A recent video of a young Singaporean man strumming a guitar and singing a worship song to a captive audience on a plane has elicited a lot of reactions and discussion online.
The act was deemed inconsiderate and disruptive, and made passengers uncomfortable, even as a number of them were seen singing and clapping along.
Singapore is multi-cultural and multi-religious
The Singaporean man was subsequently identified as 24-year-old Jonathan Neo.
On Apr. 20, 3:16 Church came forward to defend Neo in a Facebook post penned by Pastor Norman Ng.
Ng shared that he viewed Neo's actions on the plane "as an expression of revival".
"To see young Christians being unashamed and unapologetic about their faith, witnessing and ministering passionately is an answer to prayer that many have been praying for," he said.
Noting that many in Singapore have criticised Neo, he pointed out that although the country is a secular state, it is nevertheless a multi-cultural and multi-religious society.
As such, this presents a "neutral platform for the free exercise of all cultural diversities which are beautiful and valuable to a thriving culture".
Ng also characterised the backlash as the prevalence of anti-religiosity in society these days.
"In an increasingly anti-christian climate, many (who btw have the right to their opinions) will amplify these narratives," Ng said.
He also said how Christians respond to this "is telling of our love for one another".
He shared that it was "noteworthy" that Ng was given permission by the cabin crew to sing a worship song, and praised Neo for being "unashamed" and courageous enough to conduct such a public expression of faith.
He also pointed out that other plane passengers who were uncomfortable could have voiced out their disapproval, and Neo would have acquiesced.
Ng was ultimately grateful many passengers apparently responded with claps, tears and smiles.
This was mentioned by the original poster of the video and a member of Neo's team, Jack Jensz Jr., who said people were "touched" by the singing.
Ng added that although many judged "the wisdom" of Neo's decision, "faith often isn’t measured by the soundness of facts".
He also described Neo as a source of inspiration.
"I am careful to judge what God is doing in and through our brother.

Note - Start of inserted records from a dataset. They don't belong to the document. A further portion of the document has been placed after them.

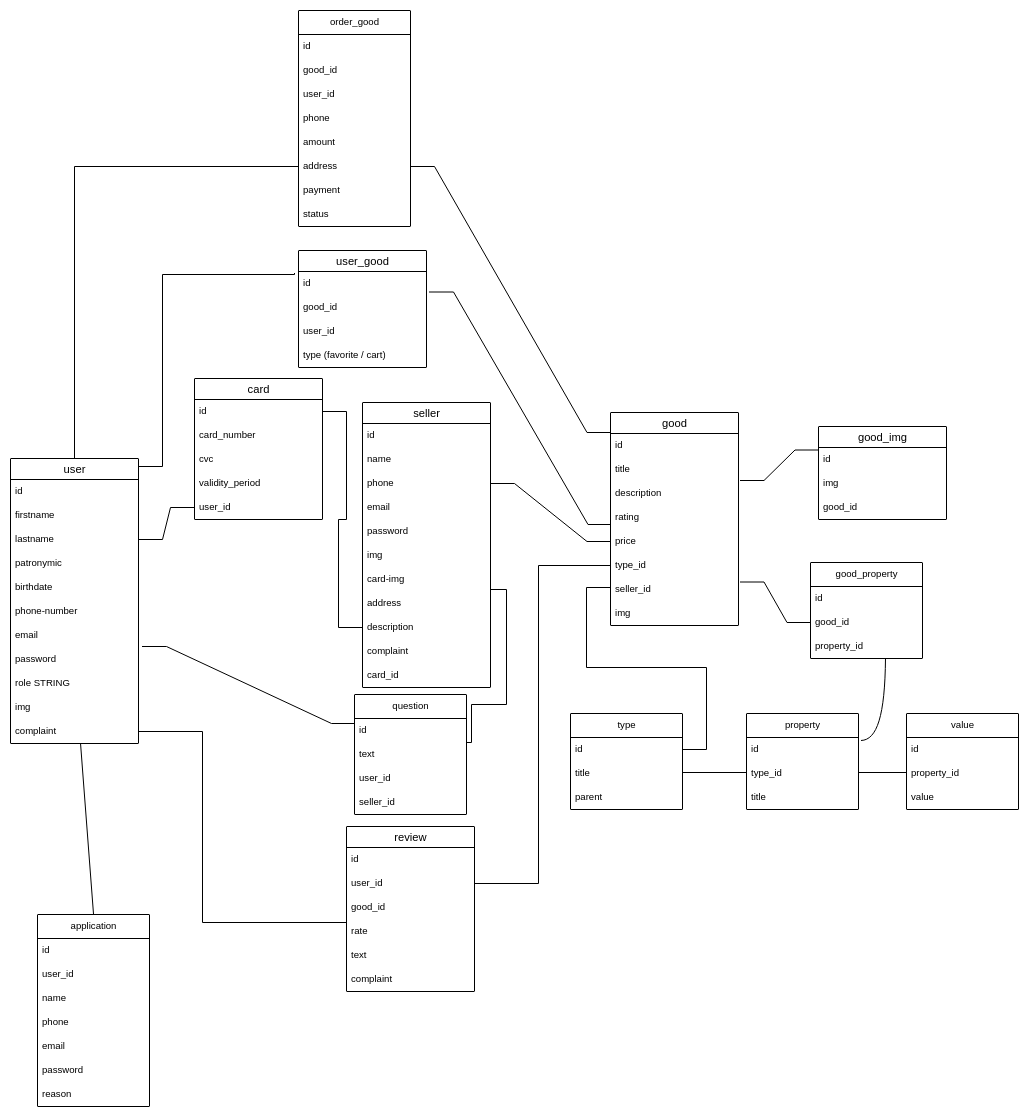
<!DOCTYPE html>
<html lang="en">
<head>
<meta charset="utf-8">
<title>Shop database diagram</title>
<style>
:root { --paper: #fff; --ink: #000; }
* { box-sizing: border-box; margin: 0; padding: 0; }
html, body { width: 1029px; height: 1117px; overflow: hidden; background: var(--paper); }
body { position: relative; color: var(--ink); font: 9.6px "Liberation Sans", Arial, sans-serif; }
.relations { position: absolute; left: 0; top: 0; fill: none; stroke: var(--ink); stroke-width: 1; }
.entity {
  position: absolute; width: 129px; display: flex; flex-direction: column;
  border: 1px solid var(--ink); border-radius: 1px; background: var(--paper);
}
.entity h2 {
  flex: none; height: 20.8px; border-bottom: 1px solid var(--ink);
  font-size: 11.2px; font-weight: 400; line-height: 20px; text-align: center;
}
.entity ul { flex: 1; list-style: none; padding-left: 4px; }
.entity li { height: 24px; line-height: 22px; white-space: nowrap; }
.compact { width: 113px; }
.compact h2 { height: 24px; font-size: 9.6px; line-height: 22px; }
.order-good { left: 298px; top: 10px; height: 217px; }
.user-good { left: 298px; top: 250px; height: 118px; }
.card { left: 194px; top: 378px; height: 142px; }
.seller { left: 362px; top: 402px; height: 286px; }
.user { left: 10px; top: 458px; height: 286px; }
.good { left: 610px; top: 412px; height: 214px; }
.good-img { left: 818px; top: 426px; height: 94px; }
.good-property { left: 810px; top: 562px; height: 97px; }
.type { left: 570px; top: 713px; height: 97px; }
.property { left: 746px; top: 713px; height: 97px; }
.value { left: 906px; top: 713px; height: 97px; }
.question { left: 354px; top: 694px; height: 121px; }
.review { left: 346px; top: 826px; height: 166px; }
.application { left: 37px; top: 914px; height: 193px; }
</style>
</head>
<body>
<section class="entity compact order-good">
  <h2>order_good</h2>
  <ul><li>id</li><li>good_id</li><li>user_id</li><li>phone</li><li>amount</li><li>address</li><li>payment</li><li>status</li></ul>
</section>
<section class="entity user-good">
  <h2>user_good</h2>
  <ul><li>id</li><li>good_id</li><li>user_id</li><li>type (favorite / cart)</li></ul>
</section>
<section class="entity card">
  <h2>card</h2>
  <ul><li>id</li><li>card_number</li><li>cvc</li><li>validity_period</li><li>user_id</li></ul>
</section>
<section class="entity seller">
  <h2>seller</h2>
  <ul><li>id</li><li>name</li><li>phone</li><li>email</li><li>password</li><li>img</li><li>card-img</li><li>address</li><li>description</li><li>complaint</li><li>card_id</li></ul>
</section>
<section class="entity user">
  <h2>user</h2>
  <ul><li>id</li><li>firstname</li><li>lastname</li><li>patronymic</li><li>birthdate</li><li>phone-number</li><li>email</li><li>password</li><li>role STRING</li><li>img</li><li>complaint</li></ul>
</section>
<section class="entity good">
  <h2>good</h2>
  <ul><li>id</li><li>title</li><li>description</li><li>rating</li><li>price</li><li>type_id</li><li>seller_id</li><li>img</li></ul>
</section>
<section class="entity good-img">
  <h2>good_img</h2>
  <ul><li>id</li><li>img</li><li>good_id</li></ul>
</section>
<section class="entity compact good-property">
  <h2>good_property</h2>
  <ul><li>id</li><li>good_id</li><li>property_id</li></ul>
</section>
<section class="entity compact type">
  <h2>type</h2>
  <ul><li>id</li><li>title</li><li>parent</li></ul>
</section>
<section class="entity compact property">
  <h2>property</h2>
  <ul><li>id</li><li>type_id</li><li>title</li></ul>
</section>
<section class="entity compact value">
  <h2>value</h2>
  <ul><li>id</li><li>property_id</li><li>value</li></ul>
</section>
<section class="entity compact question">
  <h2>question</h2>
  <ul><li>id</li><li>text</li><li>user_id</li><li>seller_id</li></ul>
</section>
<section class="entity review">
  <h2>review</h2>
  <ul><li>id</li><li>user_id</li><li>good_id</li><li>rate</li><li>text</li><li>complaint</li></ul>
</section>
<section class="entity compact application">
  <h2>application</h2>
  <ul><li>id</li><li>user_id</li><li>name</li><li>phone</li><li>email</li><li>password</li><li>reason</li></ul>
</section>
<svg class="relations" width="1029" height="1117" viewBox="0 0 1029 1117" aria-hidden="true">
  <polyline points="74.5,458 74.5,166.5 298,166.5"/>
  <polyline points="138,466.5 162.5,466.5 162.5,274.5 294.5,274.5 294.5,273"/>
  <polyline points="138,539.5 162.5,539.5 170.5,507.5 194,507.5"/>
  <polyline points="322,411.5 346.5,411.5 346.5,519.5 338.5,519.5 338.5,627.5 362,627.5"/>
  <polyline points="410,166.5 434.5,166.5 587,432.5 610,432.5"/>
  <polyline points="429,292 453.5,292 588,524.5 611,524.5"/>
  <polyline points="490,483.5 514.5,483.5 587,541.5 610,541.5"/>
  <polyline points="490,589.5 506.5,589.5 506.5,704.5 471.5,704.5 471.5,742.5 466,742.5"/>
  <polyline points="142,646.5 166.5,646.5 331.5,723.5 355,723.5"/>
  <polyline points="138,731.5 202.5,731.5 202.5,922.5 346,922.5"/>
  <polyline points="474,883.5 538.5,883.5 538.5,565.5 610,565.5"/>
  <polyline points="610,587.5 586.5,587.5 586.5,667.5 706.5,667.5 706.5,749.5 682,749.5"/>
  <polyline points="740,480.5 764,480.5 795,450 819,450"/>
  <polyline points="740,582 764,582 787,622.5 811,622.5"/>
  <path d="M885.5 658C885 716 877 740 861 740.5"/>
  <line x1="682" y1="772.5" x2="747" y2="772.5"/>
  <line x1="858" y1="772.5" x2="907" y2="772.5"/>
  <line x1="80.5" y1="743" x2="93.5" y2="914"/>
</svg>
</body>
</html>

I know of many who have been deeply inspired by His wholehearted faith. I know some will give their lives to the Lord through moments like these.
Instead of commentating on the side lines, I rather stay inspired by his courage. Instead of analysing his life, I rather analyse my own and how his life provokes me to share the gospel, love others and be like Christ."
You can read his full post here.
In response, some have agreed with Ng's defense and commended Neo for his bold gesture.
Others in the comments section disagreed and noted that the passengers' silence did not amount to consent.
Several Facebook users on the other hand, placed the blame on the pilot for giving Neo and his band permission in the first place.
Neo has done more in Ukraine than 99.99 per cent of people I know: Pastor
Pastor Ian Toh of 3:16 Church also praised Neo, stating that he is not against people of other religions who "sincerely wants to bless the passengers on the plane by praying or singing" on a plane.
He echoed Ng's words that the plane passengers "are more than capable to represent and express themselves if they deemed his act to be wrong or took offence".
Toh also highlighted Neo's humanitarian efforts in Ukraine, saying that Neo has done more for the Ukrainian refugees "than 99.99% of the people I know and myself".
However, the argument that passengers could have spoken up if they disagreed has been rejected as a fallacious argument.Mohamed Imran Mohamed Taib, an interfaith advocate, said:
And now, I'm thinking: what if I were to voice out against someone playing Justin Bieber's song loudly in a bus/train. Will I be accused of being anti-Bieber or denying the right of that person to listen to his favourite song?
There is a term for this: false dilemma. It goes like this: either you are okay with me playing Justin Bieber's song loudly or you are anti-Justin Bieber.
It's a fallacious argument. The answer is neither. You are entitled to your Justin Bieber's song. Just don't force me to listen to it. It will be unfortunate if I have to tell you to get off the bus/train or I'm forced to alight myself to maintain my peace and quiet. (Luckily, it's not a plane! How do I get out or get you to get out?)
So, the issue is really simple: let us be respectful of our mutual rights in a shared space. So, go ahead and listen to your favourite Bieber songs. That's your right and freedom. But use an earpiece.
Follow and listen to our podcast here
Top photo from 3:16 Church and jackjenszjr / TikTok